§ PROVIDED MATERIAL
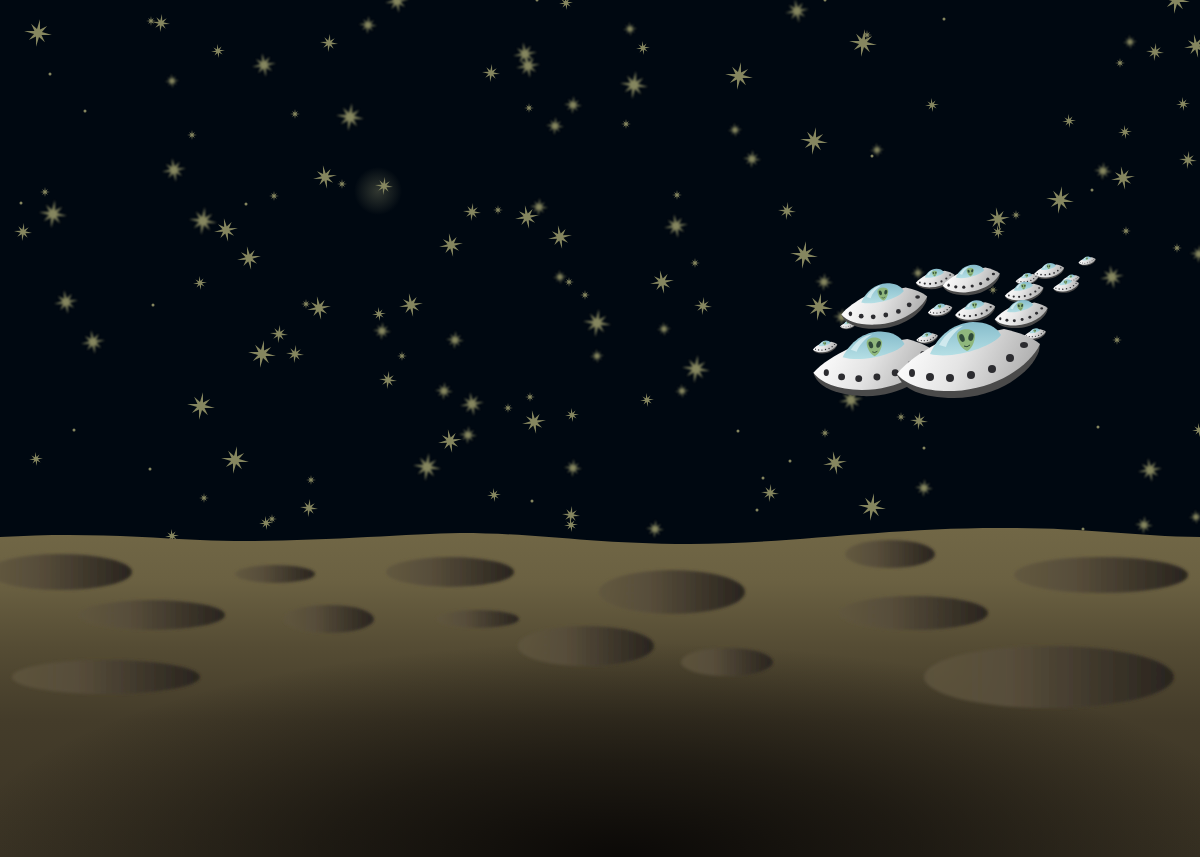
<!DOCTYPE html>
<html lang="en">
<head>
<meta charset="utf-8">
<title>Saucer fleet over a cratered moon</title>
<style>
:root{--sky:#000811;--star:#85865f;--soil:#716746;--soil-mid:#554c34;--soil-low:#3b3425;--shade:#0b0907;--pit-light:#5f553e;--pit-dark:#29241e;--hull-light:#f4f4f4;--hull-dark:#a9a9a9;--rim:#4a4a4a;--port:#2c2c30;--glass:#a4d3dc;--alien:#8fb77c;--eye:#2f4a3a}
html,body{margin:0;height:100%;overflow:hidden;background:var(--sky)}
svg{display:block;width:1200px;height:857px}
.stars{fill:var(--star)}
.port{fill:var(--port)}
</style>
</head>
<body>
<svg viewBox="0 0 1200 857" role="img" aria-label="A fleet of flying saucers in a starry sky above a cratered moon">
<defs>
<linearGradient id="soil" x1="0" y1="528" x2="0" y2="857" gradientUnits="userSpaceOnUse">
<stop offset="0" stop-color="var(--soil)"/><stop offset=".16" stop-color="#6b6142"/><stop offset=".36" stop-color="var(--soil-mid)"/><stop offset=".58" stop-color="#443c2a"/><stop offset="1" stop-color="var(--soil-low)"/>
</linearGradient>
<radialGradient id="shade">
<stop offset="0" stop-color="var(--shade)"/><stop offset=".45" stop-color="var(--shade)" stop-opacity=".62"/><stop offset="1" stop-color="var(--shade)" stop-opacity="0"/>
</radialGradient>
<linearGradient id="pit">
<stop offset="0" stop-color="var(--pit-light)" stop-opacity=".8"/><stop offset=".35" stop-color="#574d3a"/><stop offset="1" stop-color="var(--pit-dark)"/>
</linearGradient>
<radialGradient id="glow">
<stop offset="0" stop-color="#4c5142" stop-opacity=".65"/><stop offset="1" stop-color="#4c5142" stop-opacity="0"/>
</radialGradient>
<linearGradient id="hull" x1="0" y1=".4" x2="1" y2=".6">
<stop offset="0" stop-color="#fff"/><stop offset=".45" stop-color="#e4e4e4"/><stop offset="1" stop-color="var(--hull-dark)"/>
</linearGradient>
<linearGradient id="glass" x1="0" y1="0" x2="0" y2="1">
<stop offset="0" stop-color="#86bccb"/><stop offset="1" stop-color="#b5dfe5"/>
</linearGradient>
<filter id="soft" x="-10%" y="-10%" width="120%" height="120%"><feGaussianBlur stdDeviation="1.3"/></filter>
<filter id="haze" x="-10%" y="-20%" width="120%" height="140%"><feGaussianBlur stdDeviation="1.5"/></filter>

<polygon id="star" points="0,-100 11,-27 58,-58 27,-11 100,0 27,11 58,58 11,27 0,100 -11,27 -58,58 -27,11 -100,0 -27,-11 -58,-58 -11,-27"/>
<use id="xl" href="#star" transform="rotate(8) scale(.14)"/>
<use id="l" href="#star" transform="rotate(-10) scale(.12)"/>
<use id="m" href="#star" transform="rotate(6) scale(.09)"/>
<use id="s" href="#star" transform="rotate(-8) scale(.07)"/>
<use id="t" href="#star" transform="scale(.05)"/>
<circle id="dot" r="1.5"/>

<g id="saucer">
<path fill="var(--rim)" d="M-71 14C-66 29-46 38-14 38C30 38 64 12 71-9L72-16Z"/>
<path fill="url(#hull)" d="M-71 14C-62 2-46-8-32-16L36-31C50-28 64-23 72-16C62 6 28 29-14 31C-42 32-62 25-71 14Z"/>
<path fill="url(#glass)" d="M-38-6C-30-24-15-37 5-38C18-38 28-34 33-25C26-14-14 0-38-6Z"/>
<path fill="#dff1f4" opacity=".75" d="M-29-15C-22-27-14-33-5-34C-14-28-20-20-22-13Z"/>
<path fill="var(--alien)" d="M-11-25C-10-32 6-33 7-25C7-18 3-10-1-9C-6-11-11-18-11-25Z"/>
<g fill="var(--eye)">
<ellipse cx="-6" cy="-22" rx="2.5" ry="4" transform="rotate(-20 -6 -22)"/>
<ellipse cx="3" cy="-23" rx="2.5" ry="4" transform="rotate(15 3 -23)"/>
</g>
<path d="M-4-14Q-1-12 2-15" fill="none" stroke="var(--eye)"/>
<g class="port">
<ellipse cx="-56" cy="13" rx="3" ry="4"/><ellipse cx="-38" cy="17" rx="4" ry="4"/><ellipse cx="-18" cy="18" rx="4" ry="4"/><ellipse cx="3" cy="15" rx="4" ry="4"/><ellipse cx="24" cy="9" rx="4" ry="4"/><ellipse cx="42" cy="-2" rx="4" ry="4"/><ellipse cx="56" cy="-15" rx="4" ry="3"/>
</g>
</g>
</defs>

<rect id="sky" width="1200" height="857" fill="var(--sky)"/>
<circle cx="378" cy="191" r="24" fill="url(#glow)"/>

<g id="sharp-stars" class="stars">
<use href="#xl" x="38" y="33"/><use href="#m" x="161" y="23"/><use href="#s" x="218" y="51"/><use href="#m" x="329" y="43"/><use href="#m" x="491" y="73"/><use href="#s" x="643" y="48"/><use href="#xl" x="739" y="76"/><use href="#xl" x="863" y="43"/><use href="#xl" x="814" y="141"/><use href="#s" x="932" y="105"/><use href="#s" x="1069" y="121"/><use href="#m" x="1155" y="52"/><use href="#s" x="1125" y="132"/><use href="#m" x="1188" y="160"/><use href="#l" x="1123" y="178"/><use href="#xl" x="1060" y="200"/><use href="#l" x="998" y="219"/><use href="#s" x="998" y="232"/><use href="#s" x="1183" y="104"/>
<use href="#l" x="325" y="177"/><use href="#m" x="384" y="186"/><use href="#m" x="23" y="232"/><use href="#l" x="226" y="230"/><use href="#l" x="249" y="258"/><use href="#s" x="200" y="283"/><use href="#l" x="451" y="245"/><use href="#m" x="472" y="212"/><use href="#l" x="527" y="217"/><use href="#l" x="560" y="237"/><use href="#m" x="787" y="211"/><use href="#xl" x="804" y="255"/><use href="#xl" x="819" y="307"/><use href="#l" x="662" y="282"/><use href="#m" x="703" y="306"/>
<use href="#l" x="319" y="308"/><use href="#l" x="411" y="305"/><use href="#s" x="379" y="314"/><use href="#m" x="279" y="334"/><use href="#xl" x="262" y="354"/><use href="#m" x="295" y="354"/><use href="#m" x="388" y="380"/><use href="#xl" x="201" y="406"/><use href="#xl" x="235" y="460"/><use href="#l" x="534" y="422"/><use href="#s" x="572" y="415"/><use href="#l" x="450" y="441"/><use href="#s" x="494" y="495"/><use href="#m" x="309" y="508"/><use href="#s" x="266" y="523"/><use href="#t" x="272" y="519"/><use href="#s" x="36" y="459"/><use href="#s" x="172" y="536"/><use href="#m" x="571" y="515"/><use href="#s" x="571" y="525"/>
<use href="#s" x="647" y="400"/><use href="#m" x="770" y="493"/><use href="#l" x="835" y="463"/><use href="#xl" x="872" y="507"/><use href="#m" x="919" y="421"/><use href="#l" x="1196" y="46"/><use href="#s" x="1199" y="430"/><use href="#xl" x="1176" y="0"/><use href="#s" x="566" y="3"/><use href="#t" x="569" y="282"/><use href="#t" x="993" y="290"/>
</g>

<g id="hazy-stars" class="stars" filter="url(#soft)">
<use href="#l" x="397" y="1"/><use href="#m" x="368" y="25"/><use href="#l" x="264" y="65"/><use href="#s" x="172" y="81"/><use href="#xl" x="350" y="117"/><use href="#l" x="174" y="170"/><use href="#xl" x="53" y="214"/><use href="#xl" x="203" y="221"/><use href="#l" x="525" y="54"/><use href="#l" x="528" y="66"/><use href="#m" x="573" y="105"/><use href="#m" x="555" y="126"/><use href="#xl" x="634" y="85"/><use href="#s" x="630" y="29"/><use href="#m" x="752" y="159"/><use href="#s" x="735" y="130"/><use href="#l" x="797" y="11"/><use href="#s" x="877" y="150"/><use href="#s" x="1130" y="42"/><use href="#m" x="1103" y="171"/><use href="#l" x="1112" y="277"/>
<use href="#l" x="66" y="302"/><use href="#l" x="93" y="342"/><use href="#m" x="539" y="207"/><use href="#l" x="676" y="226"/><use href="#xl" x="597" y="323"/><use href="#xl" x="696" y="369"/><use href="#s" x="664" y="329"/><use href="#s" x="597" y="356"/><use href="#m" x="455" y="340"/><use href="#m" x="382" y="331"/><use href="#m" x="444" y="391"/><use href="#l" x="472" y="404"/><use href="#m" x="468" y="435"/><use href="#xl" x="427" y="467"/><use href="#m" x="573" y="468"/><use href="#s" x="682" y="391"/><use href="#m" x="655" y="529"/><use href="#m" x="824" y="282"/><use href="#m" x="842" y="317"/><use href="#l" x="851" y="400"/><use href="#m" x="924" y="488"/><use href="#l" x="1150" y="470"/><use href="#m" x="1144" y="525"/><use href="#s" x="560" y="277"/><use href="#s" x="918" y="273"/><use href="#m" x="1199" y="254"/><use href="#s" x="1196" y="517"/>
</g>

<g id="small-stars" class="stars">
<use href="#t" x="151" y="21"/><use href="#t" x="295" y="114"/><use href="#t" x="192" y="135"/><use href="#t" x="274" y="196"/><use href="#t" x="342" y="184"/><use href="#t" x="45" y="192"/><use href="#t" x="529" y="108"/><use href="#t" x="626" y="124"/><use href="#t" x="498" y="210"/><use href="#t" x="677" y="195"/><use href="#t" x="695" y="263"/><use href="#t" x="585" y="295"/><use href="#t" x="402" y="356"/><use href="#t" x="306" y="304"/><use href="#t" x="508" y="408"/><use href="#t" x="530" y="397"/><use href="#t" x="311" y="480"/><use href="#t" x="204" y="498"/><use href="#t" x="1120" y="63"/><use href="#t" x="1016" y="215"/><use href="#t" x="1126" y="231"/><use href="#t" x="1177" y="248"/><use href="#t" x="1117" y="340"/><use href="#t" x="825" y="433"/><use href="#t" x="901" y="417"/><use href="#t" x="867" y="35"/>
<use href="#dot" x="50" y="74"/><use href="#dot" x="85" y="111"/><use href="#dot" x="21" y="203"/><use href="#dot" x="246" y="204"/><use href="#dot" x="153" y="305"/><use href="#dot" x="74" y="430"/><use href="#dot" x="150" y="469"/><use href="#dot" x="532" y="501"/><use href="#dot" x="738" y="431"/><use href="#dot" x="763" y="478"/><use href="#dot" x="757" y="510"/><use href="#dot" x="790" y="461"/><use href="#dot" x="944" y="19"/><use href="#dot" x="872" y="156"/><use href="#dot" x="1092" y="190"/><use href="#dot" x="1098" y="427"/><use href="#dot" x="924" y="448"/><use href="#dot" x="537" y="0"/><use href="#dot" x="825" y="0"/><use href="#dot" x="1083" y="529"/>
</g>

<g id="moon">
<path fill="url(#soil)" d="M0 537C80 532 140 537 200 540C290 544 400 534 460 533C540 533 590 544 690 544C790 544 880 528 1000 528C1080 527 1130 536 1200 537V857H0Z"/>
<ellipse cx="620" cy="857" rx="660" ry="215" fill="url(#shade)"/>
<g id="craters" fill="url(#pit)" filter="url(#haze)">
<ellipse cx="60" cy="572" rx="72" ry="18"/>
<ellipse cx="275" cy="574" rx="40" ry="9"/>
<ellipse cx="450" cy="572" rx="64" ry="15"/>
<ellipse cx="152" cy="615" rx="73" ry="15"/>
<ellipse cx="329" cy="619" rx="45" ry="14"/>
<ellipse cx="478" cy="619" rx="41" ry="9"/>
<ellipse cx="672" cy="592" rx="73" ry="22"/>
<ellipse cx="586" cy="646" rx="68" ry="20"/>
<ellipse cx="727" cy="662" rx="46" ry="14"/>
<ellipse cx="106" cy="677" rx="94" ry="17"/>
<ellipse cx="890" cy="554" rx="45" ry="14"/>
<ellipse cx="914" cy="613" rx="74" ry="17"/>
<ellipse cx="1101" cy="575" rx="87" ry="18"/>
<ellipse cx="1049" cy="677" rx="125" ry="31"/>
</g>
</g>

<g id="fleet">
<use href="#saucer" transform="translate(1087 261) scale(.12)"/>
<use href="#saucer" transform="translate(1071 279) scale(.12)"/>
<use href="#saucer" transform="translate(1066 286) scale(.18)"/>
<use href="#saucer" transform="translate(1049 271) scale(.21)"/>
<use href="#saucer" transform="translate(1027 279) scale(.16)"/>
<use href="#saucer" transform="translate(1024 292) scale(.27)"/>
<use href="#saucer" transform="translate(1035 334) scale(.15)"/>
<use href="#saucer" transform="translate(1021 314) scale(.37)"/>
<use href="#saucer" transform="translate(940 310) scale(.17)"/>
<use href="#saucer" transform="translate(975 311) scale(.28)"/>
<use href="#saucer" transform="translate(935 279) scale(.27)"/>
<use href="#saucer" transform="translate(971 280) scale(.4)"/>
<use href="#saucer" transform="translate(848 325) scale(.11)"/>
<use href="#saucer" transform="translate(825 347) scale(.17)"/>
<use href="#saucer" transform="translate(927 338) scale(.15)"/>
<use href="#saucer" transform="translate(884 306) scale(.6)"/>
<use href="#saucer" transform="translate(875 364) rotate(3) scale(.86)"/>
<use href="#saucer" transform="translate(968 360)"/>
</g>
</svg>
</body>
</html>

==

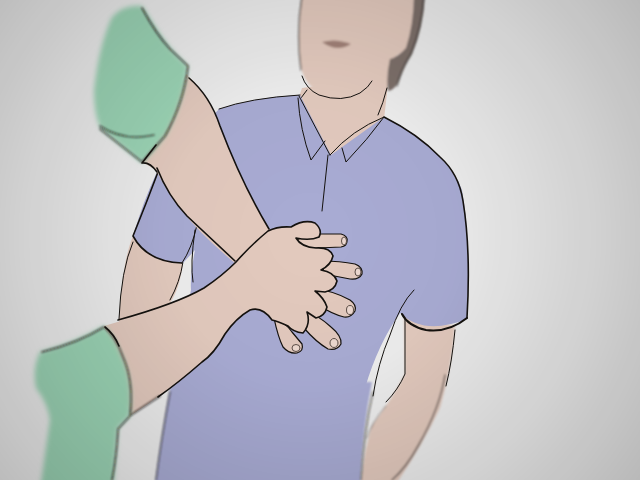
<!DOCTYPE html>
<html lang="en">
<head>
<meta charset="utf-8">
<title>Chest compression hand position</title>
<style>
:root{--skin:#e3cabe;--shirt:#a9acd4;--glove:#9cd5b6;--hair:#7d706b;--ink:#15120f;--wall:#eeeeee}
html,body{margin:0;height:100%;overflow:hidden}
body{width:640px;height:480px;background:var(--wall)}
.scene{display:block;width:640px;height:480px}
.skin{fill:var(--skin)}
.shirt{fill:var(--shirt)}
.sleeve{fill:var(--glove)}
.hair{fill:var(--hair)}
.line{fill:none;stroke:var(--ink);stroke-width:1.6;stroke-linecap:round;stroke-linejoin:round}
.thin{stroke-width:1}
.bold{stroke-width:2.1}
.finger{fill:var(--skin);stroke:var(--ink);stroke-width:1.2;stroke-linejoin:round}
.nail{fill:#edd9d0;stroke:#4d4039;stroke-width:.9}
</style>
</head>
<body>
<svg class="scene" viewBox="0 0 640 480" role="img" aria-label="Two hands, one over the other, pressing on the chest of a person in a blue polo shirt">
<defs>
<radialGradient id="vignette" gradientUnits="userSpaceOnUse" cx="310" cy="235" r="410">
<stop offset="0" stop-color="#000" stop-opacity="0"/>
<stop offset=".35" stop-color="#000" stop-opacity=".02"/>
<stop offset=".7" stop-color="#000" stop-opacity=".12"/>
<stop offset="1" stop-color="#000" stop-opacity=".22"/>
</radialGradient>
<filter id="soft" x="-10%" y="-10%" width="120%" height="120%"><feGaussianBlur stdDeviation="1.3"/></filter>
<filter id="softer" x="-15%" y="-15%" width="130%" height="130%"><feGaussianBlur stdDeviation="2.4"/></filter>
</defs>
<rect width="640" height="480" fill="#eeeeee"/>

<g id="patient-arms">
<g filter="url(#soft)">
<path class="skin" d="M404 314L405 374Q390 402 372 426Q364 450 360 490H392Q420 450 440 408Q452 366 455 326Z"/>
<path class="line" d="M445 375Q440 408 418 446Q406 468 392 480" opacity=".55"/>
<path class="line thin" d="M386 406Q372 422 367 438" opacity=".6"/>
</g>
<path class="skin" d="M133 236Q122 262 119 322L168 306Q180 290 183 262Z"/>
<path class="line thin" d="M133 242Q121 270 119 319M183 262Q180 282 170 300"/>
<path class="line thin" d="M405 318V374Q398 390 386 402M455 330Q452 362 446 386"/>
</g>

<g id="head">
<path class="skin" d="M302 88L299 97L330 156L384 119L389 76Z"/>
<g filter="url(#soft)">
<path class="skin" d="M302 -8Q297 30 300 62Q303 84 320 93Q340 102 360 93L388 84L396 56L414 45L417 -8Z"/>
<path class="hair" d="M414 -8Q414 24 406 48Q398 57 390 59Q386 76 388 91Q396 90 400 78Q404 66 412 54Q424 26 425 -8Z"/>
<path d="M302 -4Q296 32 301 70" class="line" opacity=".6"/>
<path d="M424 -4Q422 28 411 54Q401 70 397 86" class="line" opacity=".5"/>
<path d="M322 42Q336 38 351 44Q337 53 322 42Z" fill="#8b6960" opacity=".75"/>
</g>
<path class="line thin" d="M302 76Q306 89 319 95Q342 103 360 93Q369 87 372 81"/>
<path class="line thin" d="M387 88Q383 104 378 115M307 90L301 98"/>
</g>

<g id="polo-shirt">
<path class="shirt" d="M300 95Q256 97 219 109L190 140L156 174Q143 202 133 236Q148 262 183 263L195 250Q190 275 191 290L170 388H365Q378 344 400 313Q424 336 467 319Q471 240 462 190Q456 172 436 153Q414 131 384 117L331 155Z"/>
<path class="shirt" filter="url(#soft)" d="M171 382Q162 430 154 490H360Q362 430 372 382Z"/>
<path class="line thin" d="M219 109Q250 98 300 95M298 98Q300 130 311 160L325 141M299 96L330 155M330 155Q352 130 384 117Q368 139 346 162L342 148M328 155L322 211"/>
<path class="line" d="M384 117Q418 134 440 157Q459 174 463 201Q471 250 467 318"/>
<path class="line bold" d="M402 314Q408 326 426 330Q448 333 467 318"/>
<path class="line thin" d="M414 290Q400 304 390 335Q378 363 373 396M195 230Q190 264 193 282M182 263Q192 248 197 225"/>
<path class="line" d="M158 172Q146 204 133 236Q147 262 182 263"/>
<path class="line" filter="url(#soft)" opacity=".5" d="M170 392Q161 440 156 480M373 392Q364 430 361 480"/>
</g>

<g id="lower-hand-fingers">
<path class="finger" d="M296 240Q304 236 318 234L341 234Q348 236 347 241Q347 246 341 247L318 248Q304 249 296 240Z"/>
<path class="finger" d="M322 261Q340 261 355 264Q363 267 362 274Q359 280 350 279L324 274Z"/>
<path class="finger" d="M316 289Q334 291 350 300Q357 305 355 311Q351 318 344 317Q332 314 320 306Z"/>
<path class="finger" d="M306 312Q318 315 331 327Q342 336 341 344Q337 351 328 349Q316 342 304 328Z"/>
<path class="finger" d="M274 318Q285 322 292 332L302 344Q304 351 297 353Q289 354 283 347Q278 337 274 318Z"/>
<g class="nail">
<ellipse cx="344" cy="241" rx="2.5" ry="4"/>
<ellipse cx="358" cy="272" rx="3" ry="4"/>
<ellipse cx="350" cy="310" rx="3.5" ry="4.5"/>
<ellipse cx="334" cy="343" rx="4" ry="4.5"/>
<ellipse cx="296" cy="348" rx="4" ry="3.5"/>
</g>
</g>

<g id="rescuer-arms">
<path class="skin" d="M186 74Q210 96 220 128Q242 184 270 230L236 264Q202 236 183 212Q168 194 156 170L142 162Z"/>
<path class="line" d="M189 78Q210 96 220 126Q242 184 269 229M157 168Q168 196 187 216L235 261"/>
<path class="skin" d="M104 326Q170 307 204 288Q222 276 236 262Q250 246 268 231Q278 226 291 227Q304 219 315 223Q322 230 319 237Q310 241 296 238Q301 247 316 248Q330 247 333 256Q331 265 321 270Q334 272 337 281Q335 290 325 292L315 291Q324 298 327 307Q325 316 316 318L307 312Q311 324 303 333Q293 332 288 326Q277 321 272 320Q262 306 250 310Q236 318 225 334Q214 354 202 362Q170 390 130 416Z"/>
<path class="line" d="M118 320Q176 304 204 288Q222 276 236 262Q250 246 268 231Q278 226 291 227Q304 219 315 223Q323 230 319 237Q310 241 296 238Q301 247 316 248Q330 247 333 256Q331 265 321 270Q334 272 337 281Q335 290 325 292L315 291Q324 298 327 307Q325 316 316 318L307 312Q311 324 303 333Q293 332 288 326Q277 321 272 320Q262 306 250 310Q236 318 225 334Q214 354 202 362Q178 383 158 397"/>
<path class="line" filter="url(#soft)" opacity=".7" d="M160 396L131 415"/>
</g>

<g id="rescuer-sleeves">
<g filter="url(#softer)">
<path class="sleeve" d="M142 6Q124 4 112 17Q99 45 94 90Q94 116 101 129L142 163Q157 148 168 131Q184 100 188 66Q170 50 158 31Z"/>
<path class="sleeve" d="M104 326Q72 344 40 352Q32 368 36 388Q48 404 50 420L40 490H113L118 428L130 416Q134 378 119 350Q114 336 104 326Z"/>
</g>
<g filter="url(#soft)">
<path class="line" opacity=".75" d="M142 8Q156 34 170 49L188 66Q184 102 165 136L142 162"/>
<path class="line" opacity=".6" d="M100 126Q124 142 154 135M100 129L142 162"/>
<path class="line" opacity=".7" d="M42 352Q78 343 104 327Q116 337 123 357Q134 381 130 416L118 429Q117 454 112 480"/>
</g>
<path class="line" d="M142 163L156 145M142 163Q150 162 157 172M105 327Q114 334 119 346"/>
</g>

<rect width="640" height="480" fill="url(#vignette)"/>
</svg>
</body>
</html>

§ EXERCISE BRIEF
Across the material above, how many lines include the word "soil"? Respond with nothing but the number.

§ TASK OUTPUT
4